Anxiety about the new terror tunnels they sense Hamas is excavating under their feet is no longer confined to Israelis living in proximity to the Gaza Strip, or the soldiers serving there. Israel’s northern borderland dwellers, who can see Hizballah’s yellow flags in from their balconies, have the same concerns. Their reports of mysterious underground explosions are confirmed by thousands of Israeli troops conducting field exercises in the neighborhood. The soldiers attest to heavy earthmoving equipment, explosions, burrowing, and shaking ground on the Lebanese side of the border, giving the area the appearance of a huge subterranean building site.

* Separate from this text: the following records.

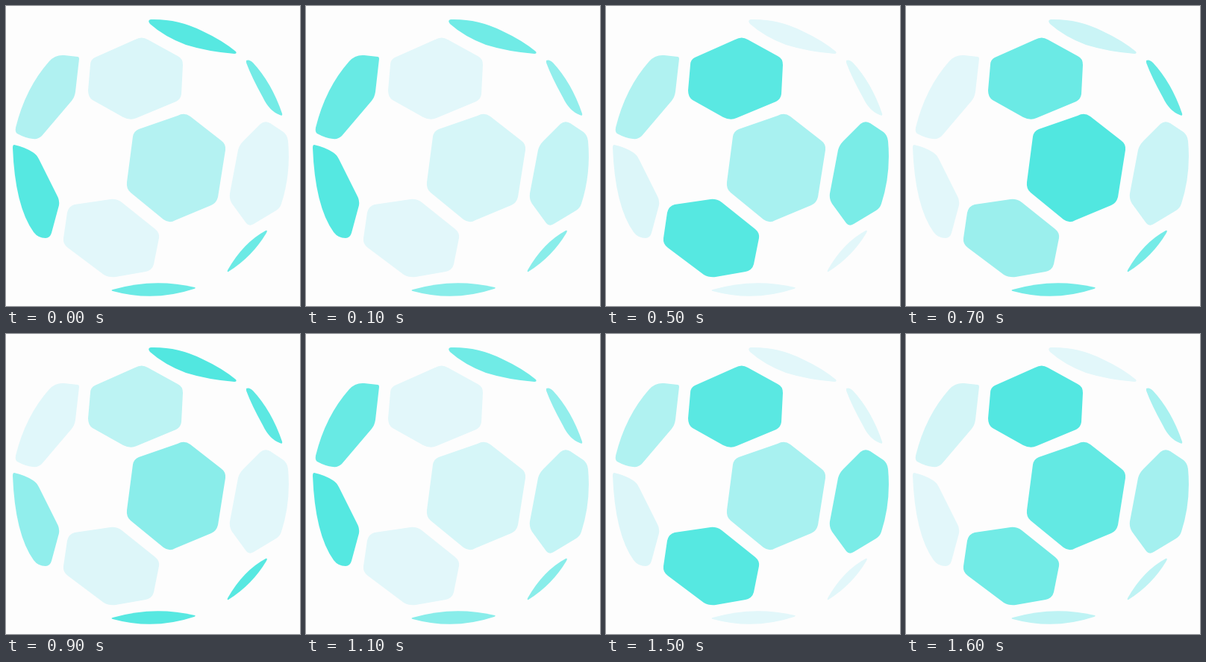
An HTML page that plays this animation: 394x402 px, repeating every 1700 ms.

```html
<!DOCTYPE html>
<html lang="en">
<head>
<meta charset="utf-8">
<title>Ball loader</title>
<style>
  html, body { margin: 0; width: 100%; height: 100%; overflow: hidden; background: #fdfdfd; }
  svg { display: block; width: 100%; height: 100%; }
</style>
</head>
<body>
<!-- data-peak: step of full colour; data-fall: steps to fade out -->
<svg viewBox="0 0 394 402">
  <path data-peak="5.5" d="M119 69L173 45Q182 40 190 45L230 67Q237 70 237 79L235 118Q234 125 228 128L175 150Q167 154 157 149L116 126Q110 122 110 113L113 79Q113 72 119 69Z"/>
  <path data-peak="6.7" d="M178 165L230 147Q239 142 247 148L288 180Q295 185 294 193L284 256Q282 264 275 267L227 287Q219 292 211 286L167 250Q161 245 162 236L170 175Q171 168 178 165Z"/>
  <path data-peak="1.8" d="M78 66L96 68Q98 68 98 71L93 115Q92 122 88 127L48 174Q43 179 36 178Q26 177 15 171Q12 169 13 163Q26 110 58 74Q66 65 78 66Z"/>
  <path data-peak="0.4" d="M11 186Q25 189 36 196Q41 199 44 205L68 253Q72 260 71 267L61 304Q59 311 53 311Q43 311 37 303Q12 268 9 190Q9 186 11 186Z"/>
  <path data-peak="4.3" d="M92 266L140 259Q148 258 155 263L200 299Q206 304 205 311L198 346Q196 354 187 356L147 363Q138 364 131 360L83 324Q76 319 77 311L82 277Q84 268 92 266Z"/>
  <path data-peak="3.1" d="M318 181L341 158Q347 153 354 157L372 169Q377 173 378 181Q382 225 369 265Q367 271 362 274L332 292Q326 296 322 291L303 265Q299 259 300 251L311 193Q313 186 318 181Z"/>
  <path data-peak="9.2" data-fall="5.8" d="M194 18Q230 17 262 33Q290 46 308 61Q310 64 306 64Q270 61 241 52Q212 41 193 24Q189 19 194 18Z"/>
  <path data-peak="7.7" data-fall="7" d="M322 73Q326 71 331 76Q356 103 370 144Q371 148 367 146Q353 141 344 122Q329 95 322 76Z"/>
  <path data-peak="8" data-fall="7" d="M348 301Q351 300 349 304Q330 336 298 356Q296 357 297 354Q318 317 348 301Z"/>
  <path data-peak="8" data-fall="7" d="M143 380Q198 364 253 377Q255 378 252 379Q198 397 143 382Q140 381 143 380Z"/>
</svg>
<script>
  const STEP = 100, LOOP = 1700, CYCLE = 10, RISE = 3, FALL = 5.3;
  const PALE = [226, 247, 250], BRIGHT = [80, 231, 224];

  const patches = [...document.querySelectorAll('path')].map(el => ({
    el,
    peak: +el.dataset.peak,
    fall: +(el.dataset.fall || FALL)
  }));

  // Cosine bump with a quick rise and a slower fall
  function glow(step, { peak, fall }) {
    const d = (step - peak + RISE + 2 * CYCLE) % CYCLE - RISE;
    const x = Math.min(1, d < 0 ? -d / RISE : d / fall);
    return (1 + Math.cos(Math.PI * x)) / 2;
  }

  function draw(now) {
    const step = Math.floor(now % LOOP / STEP);
    for (const patch of patches) {
      const k = glow(step, patch);
      const rgb = PALE.map((c, i) => Math.round(c + (BRIGHT[i] - c) * k));
      patch.el.setAttribute('fill', `rgb(${rgb})`);
    }
  }

  let start;
  function tick(now) {
    start ??= now;
    draw(now - start);
    requestAnimationFrame(tick);
  }
  draw(0);
  requestAnimationFrame(tick);
</script>
</body>
</html>
```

The Lebanese Shiite Hizballah group, Iran’s Lebanese surrogate, has clearly taken a leaf out of its Palestinian ally, Hamas’ book, for a fully mobilized terror tunnel project against northern Israel. Its manpower, including engineering units, is working under the guidance of Iranian Revolutionary Guards officers to sink a large network of tunnels leading under the border into Galilee. They are working efficiently and at top speed with the aid of modern Western-made earthmoving equipment and foreign professionals paid top dollar to manage the project.
Israel seems to be curiously passive in the face of its enemy’s ambitious enterprise. Only last week, the Defense Ministry’s Political Coordinator Amos Gilad denied any knowledge of terrorist tunnels reaching Israel from Lebanon.
However, Brig. Gen. Moni Katz, commander of the IDF’s Division 91, which is responsible for security of the Galilee region, told a different story: “To me it is obvious that the other side is busy digging tunnels. I don’t need intelligence to tell me this. Intuition is enough. There is no denying that this is what they are up to. Can I say they have completed a tunnel?” The general went on to reply: “I must assume they have. I can’t prove it or say for sure a tunnel has crossed into our territory. But my basic premise is that this is so and it is up to us to make plans to fit this case.”
Putting those plans into practice – which would necessitate destroying the tunnels either before they were built or at their entry-points – faces four major difficulties:
1. Close surveillance and first-class intelligence are required to keep track of hostile tunnel projects starting from the planning stage, the recruitment of manpower, the acquisition of engineering technology and equipment and registering the quantity of earth displaced and removed from the underground burrow.
2. The digging process, which sound sensors should have no difficulty in detecting, is a relatively short and irregular process which can just as easily be camouflaged by surface activities.
3. Locating a finished tunnel at the stage when it is still unused and relatively quiet calls for pinning down a number of variables, such as the type of soil, the depth, length, breadth and lining material used in building the tunnel, humidity, weather conditions on the surface as well as its environment, whether urban or rural.
4. Locating such a tunnel – even when it is already in operational use by an enemy – poses another set of difficulties. In combat conditions, electronic listening devices would be drowned out by the fire and explosions of battle and, in the confusion of war, enemy troops would be hard to intercept as they moved in and out the tunnels.
A glance at the map shows that the danger of tunnel warfare should also be taken into account on Israel’s eastern front – where it would just as hard to detect as in the north and the southwest: The Arab populations inhabiting the West Bank and the Israeli side of the border – only hundreds of meters apart – are similar enough to keep counter-terrorism authorities on a high level of alert for the construction of tunnel links between the two territories.
Perhaps a succession of military chiefs should be held accountable for letting the tunnel terror peril develop to its current proportions. But it must also be said that no silver bullet has so far been invented to counter this primitive vehicle of terror, including the methods tried till now, such as buried microphones, optical fibers sensitive to seismic tremors, deep trenches along the border and an assortment of off-beat inventions.
In the view of our military analysts, any solutions would have to vary from sector to sector, adapted to the military and topographical features in each case and an intelligence assessment of the level of risk involved in counteraction. This effort would have to be directed by an interdepartmental, interagency administration directly answerable to the prime minister or defense minister.